As generations of television watchers know, "Candid Camera" uses a basic but effective formula: Ordinary people are put in extraordinary situations, and their reactions are secretly captured on camera.
A typical scenario might involve something as simple as parking a car, filling up at a gas station or ordering food at a restaurant. Like classic sitcom "Seinfeld," Funt joked, it's a "show about nothing."
Funt made his "Candid Camera" debut at age 3, when his father sent him out on the streets of New York City with a shoe-shine kit and told him to charge $10 per shoe -- then a princely amount. He didn't get many takers.
Funt said he's been involved in the show at "almost every stage of my life."
When he was 15, for instance, he took part in an elaborate set-up in which a room was turned literally upside down -- with furniture bolted to the ceiling and lighting fixtures attached to the floor.
"They needed someone small enough, nimble enough and, let's face it, foolish enough to hang out in this chair upside down on the ceiling," he explained.
Even then, "I was always wondering what it would be like to host the show like my dad," Funt said. "I definitely wanted to follow in his footsteps."
Funt didn't realize that dream immediately.
Instead, he studied mass communication and journalism at the University of Denver, graduating in 1969. He then spent a decade working in radio and print media.
Funt came aboard as "Candid Camera" co-host in 1987, taking over full-time after his father suffered a debilitating stroke in 1993. (Allen Funt died in 1999 at age 84.)
Peter Funt has hosted various versions of the show since then, sharing hosting duties with the likes of Suzanne Somers and Dina Eastwood.
Like his father before him, he also serves as president of the nonprofit Laughter Therapy Foundation, which sends "Candid Camera" videos to the critically ill free of charge.

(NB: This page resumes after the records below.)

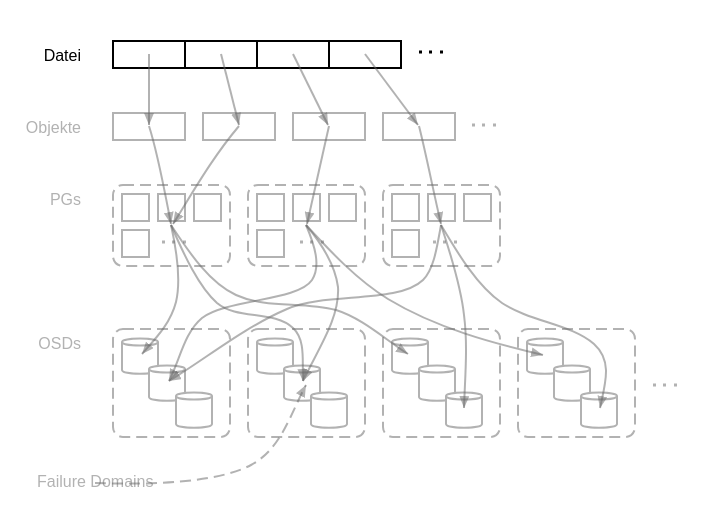
<!DOCTYPE html>
<html lang="de">
<head>
<meta charset="utf-8">
<title>Datei, Objekte, PGs, OSDs</title>
<style>
:root { --ink: #000; --muted: #b2b2b2; --arrow: rgba(102, 102, 102, .5); --paper: #fff; }
* { box-sizing: border-box; }
body { margin: 0; background: var(--paper); }
.diagram { position: relative; width: 705px; height: 517px; overflow: hidden; background: var(--paper); color: var(--muted); font: 16px/18px "Liberation Sans", Arial, sans-serif; }
.label { position: absolute; left: 0; width: 81px; text-align: right; white-space: nowrap; }
.label.file, .row.file { color: var(--ink); }
.label.domains { left: 37px; width: auto; }
.row { position: absolute; left: 112px; display: flex; gap: 16px; }
.row.file { gap: 0; }
.cell { width: 74px; height: 29px; border: 2px solid currentColor; }
.row.file .cell + .cell { margin-left: -2px; }
.group { position: relative; width: 119px; height: 83px; }
.group.osd { height: 110px; }
.group svg { position: absolute; inset: 0; }
.pgs { position: relative; display: grid; grid-template-columns: repeat(3, 29px); grid-auto-rows: 29px; gap: 7px; padding: 9px; }
.pg { border: 2px solid currentColor; }
.overlay { position: absolute; inset: 0; }
.outline { fill: none; stroke: var(--muted); stroke-width: 2; stroke-dasharray: 11 6; }
.disk { fill: var(--paper); stroke: var(--muted); stroke-width: 2; }
.arrows { fill: none; stroke: var(--arrow); stroke-width: 2; }
.head { fill: var(--arrow); stroke: none; }
</style>
</head>
<body>
<main class="diagram">
  <div class="label file" style="top:47px">Datei</div>
  <div class="label" style="top:119px">Objekte</div>
  <div class="label" style="top:191px">PGs</div>
  <div class="label" style="top:335px">OSDs</div>
  <div class="label domains" style="top:473px">Failure Domains</div>

  <div class="row file" style="top:40px">
    <div class="cell"></div><div class="cell"></div><div class="cell"></div><div class="cell"></div>
  </div>
  <div class="row objects" style="top:112px">
    <div class="cell"></div><div class="cell"></div><div class="cell"></div><div class="cell"></div>
  </div>

  <div class="row placement-groups" style="top:184px">
    <div class="group">
      <svg width="119" height="83"><defs><rect id="pg-outline" class="outline" x="1" y="1" width="117" height="81" rx="10"/></defs><use href="#pg-outline"/></svg>
      <div class="pgs"><div class="pg"></div><div class="pg"></div><div class="pg"></div><div class="pg"></div></div>
    </div>
    <div class="group">
      <svg width="119" height="83"><use href="#pg-outline"/></svg>
      <div class="pgs"><div class="pg"></div><div class="pg"></div><div class="pg"></div><div class="pg"></div></div>
    </div>
    <div class="group">
      <svg width="119" height="83"><use href="#pg-outline"/></svg>
      <div class="pgs"><div class="pg"></div><div class="pg"></div><div class="pg"></div><div class="pg"></div></div>
    </div>
  </div>

  <div class="row osds" style="top:328px">
    <div class="group osd">
      <svg width="119" height="110">
        <defs>
          <g id="disk" class="disk">
            <path d="M0 4V32C0 37 36 37 36 32V4"/>
            <ellipse cx="18" cy="4" rx="18" ry="3.6"/>
          </g>
          <g id="osd-group">
            <rect class="outline" x="1" y="1" width="117" height="108" rx="10"/>
            <use href="#disk" x="10" y="10"/>
            <use href="#disk" x="37" y="37"/>
            <use href="#disk" x="64" y="64"/>
          </g>
        </defs>
        <use href="#osd-group"/>
      </svg>
    </div>
    <div class="group osd"><svg width="119" height="110"><use href="#osd-group"/></svg></div>
    <div class="group osd"><svg width="119" height="110"><use href="#osd-group"/></svg></div>
    <div class="group osd"><svg width="119" height="110"><use href="#osd-group"/></svg></div>
  </div>

  <svg class="overlay" width="705" height="517" viewBox="0 0 705 517">
    <defs>
      <g id="dots"><rect x="-12" y="-1.5" width="3" height="3"/><rect x="-2" y="-1.5" width="3" height="3"/><rect x="9" y="-1.5" width="3" height="3"/></g>
      <marker id="head" markerUnits="userSpaceOnUse" markerWidth="13" markerHeight="10" refX="12" refY="5" orient="auto">
        <path class="head" d="M0 0L12 5L0 10Z"/>
      </marker>
    </defs>
    <g class="ellipses" fill="#b2b2b2">
      <use href="#dots" x="431" y="52" fill="#000"/>
      <use href="#dots" x="484" y="125"/>
      <use href="#dots" x="174" y="242"/>
      <use href="#dots" x="312" y="242"/>
      <use href="#dots" x="445" y="242"/>
      <use href="#dots" x="665" y="385"/>
    </g>
    <g class="arrows">
      <g class="file-to-objects" marker-end="url(#head)">
        <path marker-end="url(#head)" d="M149 54V125"/>
        <path marker-end="url(#head)" d="M221 54L239 125"/>
        <path marker-end="url(#head)" d="M293 54L328 125"/>
        <path marker-end="url(#head)" d="M365 54L418 125"/>
      </g>
      <g class="objects-to-pgs">
        <path marker-end="url(#head)" d="M149 126C158 154 164 188 171 224"/>
        <path marker-end="url(#head)" d="M239 126C212 158 193 192 173 224"/>
        <path marker-end="url(#head)" d="M329 126L307 224"/>
        <path marker-end="url(#head)" d="M419 126C427 158 433 190 441 224"/>
      </g>
      <g class="pgs-to-osds">
        <path marker-end="url(#head)" d="M171 225C177 252 181 281 176 302C170 325 154 340 142 354"/>
        <path marker-end="url(#head)" d="M171 225C184 255 199 287 217 303C237 320 274 310 293 328C306 340 302 362 303 381"/>
        <path marker-end="url(#head)" d="M171 225C190 254 210 283 236 295C267 309 302 301 336 310C362 318 386 340 408 354"/>
        <path marker-end="url(#head)" d="M306 225C315 246 321 266 312 280C298 301 227 299 202 318C184 333 180 360 169 381"/>
        <path marker-end="url(#head)" d="M306 225C322 244 335 264 338 287C340 318 318 349 303 381"/>
        <path marker-end="url(#head)" d="M306 225C330 251 357 280 388 299C436 328 492 343 543 355"/>
        <path marker-end="url(#head)" d="M441 225C437 247 434 269 423 280C398 304 326 292 287 309C243 328 207 358 169 381"/>
        <path marker-end="url(#head)" d="M441 225C450 252 461 287 464 315C468 346 465 377 464 408"/>
        <path marker-end="url(#head)" d="M441 225C457 252 477 286 502 303C531 322 571 324 594 344C613 361 605 384 600 408"/>
      </g>
      <path class="failure-domain" stroke-dasharray="11 6" marker-end="url(#head)" d="M95 483C150 485 217 483 251 465C281 449 290 415 306 385"/>
    </g>
  </svg>
</main>
</body>
</html>
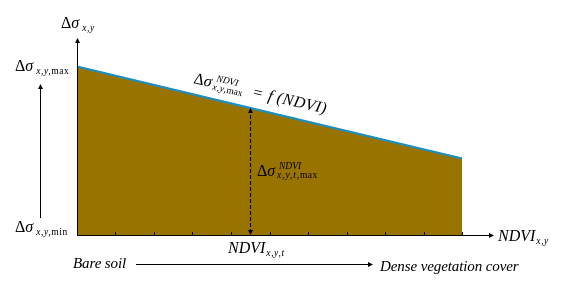
<!DOCTYPE html>
<html lang="en">
<head>
<meta charset="utf-8">
<title>Soil backscatter change against NDVI</title>
<style>
:root {
  --paper: #ffffff;
  --ink: #000000;
  --area: #997300;
  --limit: #1c8fc2;
}
* { box-sizing: border-box; }
body { margin: 0; overflow: hidden; background: var(--paper); }
.diagram {
  position: relative;
  width: 563px;
  height: 289px;
  overflow: hidden;
  color: var(--ink);
  font: italic 16px/20px "Liberation Serif", "TeX Gyre Pagella", serif;
}
.plot { position: absolute; inset: 0; display: block; }
.area { fill: var(--area); }
.limit { stroke: var(--limit); stroke-width: 2.2; }
.axis { stroke: var(--ink); stroke-width: 1; fill: none; }
.guide { stroke: var(--ink); stroke-width: 1.1; stroke-dasharray: 4 2; }
.label { position: absolute; margin: 0; white-space: nowrap; }
.label b, .upright { font-weight: 400; font-style: normal; }
.sub {
  position: relative;
  top: 3px;
  margin-left: 3px;
  font-size: 9.5px;
  line-height: 0;
  letter-spacing: 0.6px;
}
.sub.tight { margin-left: 1px; }
.scripts { position: absolute; left: 20px; top: 0; font-size: 9.5px; }
.scripts span { position: absolute; left: 0; line-height: 12px; }
.scripts .upper { left: 2px; top: -1px; }
.scripts .lower { top: 8px; letter-spacing: 0.9px; }
.scripts .upright { position: static; letter-spacing: 0.4px; }
.caption { font-size: 15px; letter-spacing: -0.1px; }

.y-title { left: 61px; top: 13px; }
.y-max { left: 15px; top: 56px; }
.y-min { left: 15px; top: 217px; }
.x-title { left: 498px; top: 226px; }
.x-time { left: 228px; top: 238px; }
.bare { left: 73px; top: 253px; }
.dense { left: 380px; top: 256px; }
.value { left: 257px; top: 161px; }
.formula {
  left: 193px;
  top: 68px;
  width: 140px;
  transform: rotate(13deg);
  transform-origin: 0 15px;
}
.formula .scripts .lower { letter-spacing: 0.4px; }
.formula .scripts .upright { letter-spacing: 0; }
.formula .equation { position: absolute; left: 60px; top: 0; letter-spacing: 0.5px; }
.equation .function { margin: 0 4px 0 5px; }
</style>
</head>
<body>
<main class="diagram">
  <svg class="plot" width="563" height="289" viewBox="0 0 563 289" aria-hidden="true">
    <defs>
      <marker id="arrow" markerUnits="userSpaceOnUse" markerWidth="6" markerHeight="6" refX="4" refY="2.5" orient="auto-start-reverse">
        <polygon points="0,0 5,2.5 0,5"/>
      </marker>
    </defs>
    <polygon class="area" points="77,66 462,158 462,235 77,235"/>
    <path class="axis" d="M115.5 235v-3M154.5 235v-3M192.5 235v-3M231.5 235v-3M270.5 235v-3M308.5 235v-3M347.5 235v-3M385.5 235v-3M424.5 235v-3M462.5 235v-3"/>
    <line class="limit" x1="77" y1="66.5" x2="462" y2="158.5"/>
    <line class="axis" x1="77.5" y1="236" x2="77.5" y2="39" marker-end="url(#arrow)"/>
    <line class="axis" x1="77" y1="235.5" x2="493" y2="235.5" marker-end="url(#arrow)"/>
    <line class="axis" x1="40.5" y1="218" x2="40.5" y2="85" marker-end="url(#arrow)"/>
    <line class="axis" x1="136" y1="264.5" x2="372" y2="264.5" marker-end="url(#arrow)"/>
    <line class="guide" x1="250.5" y1="109" x2="250.5" y2="234" marker-start="url(#arrow)" marker-end="url(#arrow)"/>
  </svg>

  <p class="label y-title"><b>Δ</b>σ<span class="sub">x,y</span></p>
  <p class="label y-max"><b>Δ</b>σ<span class="sub">x,y,<span class="upright">max</span></span></p>
  <p class="label y-min"><b>Δ</b>σ<span class="sub">x,y,<span class="upright">min</span></span></p>

  <p class="label formula"><b>Δ</b>σ<span class="scripts"><span class="upper">NDVI</span><span class="lower">x,y,<span class="upright">max</span></span></span><span class="equation">=<span class="function">f</span>(NDVI)</span></p>
  <p class="label value"><b>Δ</b>σ<span class="scripts"><span class="upper">NDVI</span><span class="lower">x,y,t,<span class="upright">max</span></span></span></p>

  <p class="label x-title">NDVI<span class="sub tight">x,y</span></p>
  <p class="label x-time">NDVI<span class="sub tight">x,y,t</span></p>
  <p class="label caption bare">Bare soil</p>
  <p class="label caption dense">Dense vegetation cover</p>
</main>
</body>
</html>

Funt and co-host Mayim Bialik, of "Blossom" and "The Big Bang Theory" fame, wrapped up a 10-episode season of "Candid Camera" on TV Land in 2014.
A new version of the show, this one centered around the 2016 presidential election season, is in planning stages, Funt said, although he declined to share details.
Over the decades, "Candid Camera" has spawned many imitators, including "Punk'd," "The Jamie Kennedy Experience" and "Girls Behaving Badly." Two new series -- ABC Family's "Freak Out" and TBS's "Deal With It" -- play with the hidden camera format.
"It seemed to me that many of those derivative shows set out to prove that people are idiots," Funt said, adding that "Candid Camera" was never meant to be cruel or mean-spirited. "We set out to ... show that people are good sports."
"For our money, if it doesn't make people happy, if it doesn't make people light up when we say 'Smile, you're on "Candid Camera," ' then it's a failure for us," he added. "We haven't done what we set out to do."
Funt acknowledged that he might not fare so well if the tables were turned.
"I do sometimes worry that, if caught or confronted with some of the things we confront people with, I would not be as gracious or as quiet or as kind as most people are," he said with a chuckle.
"Candid Camera: Eight Decades of Smiles"
7 p.m. July 11
Clark Center for the Performing Arts, 487 Fair Oaks Ave., Arroyo Grande
$30 to $45
489-9444 or www.clarkcenter.org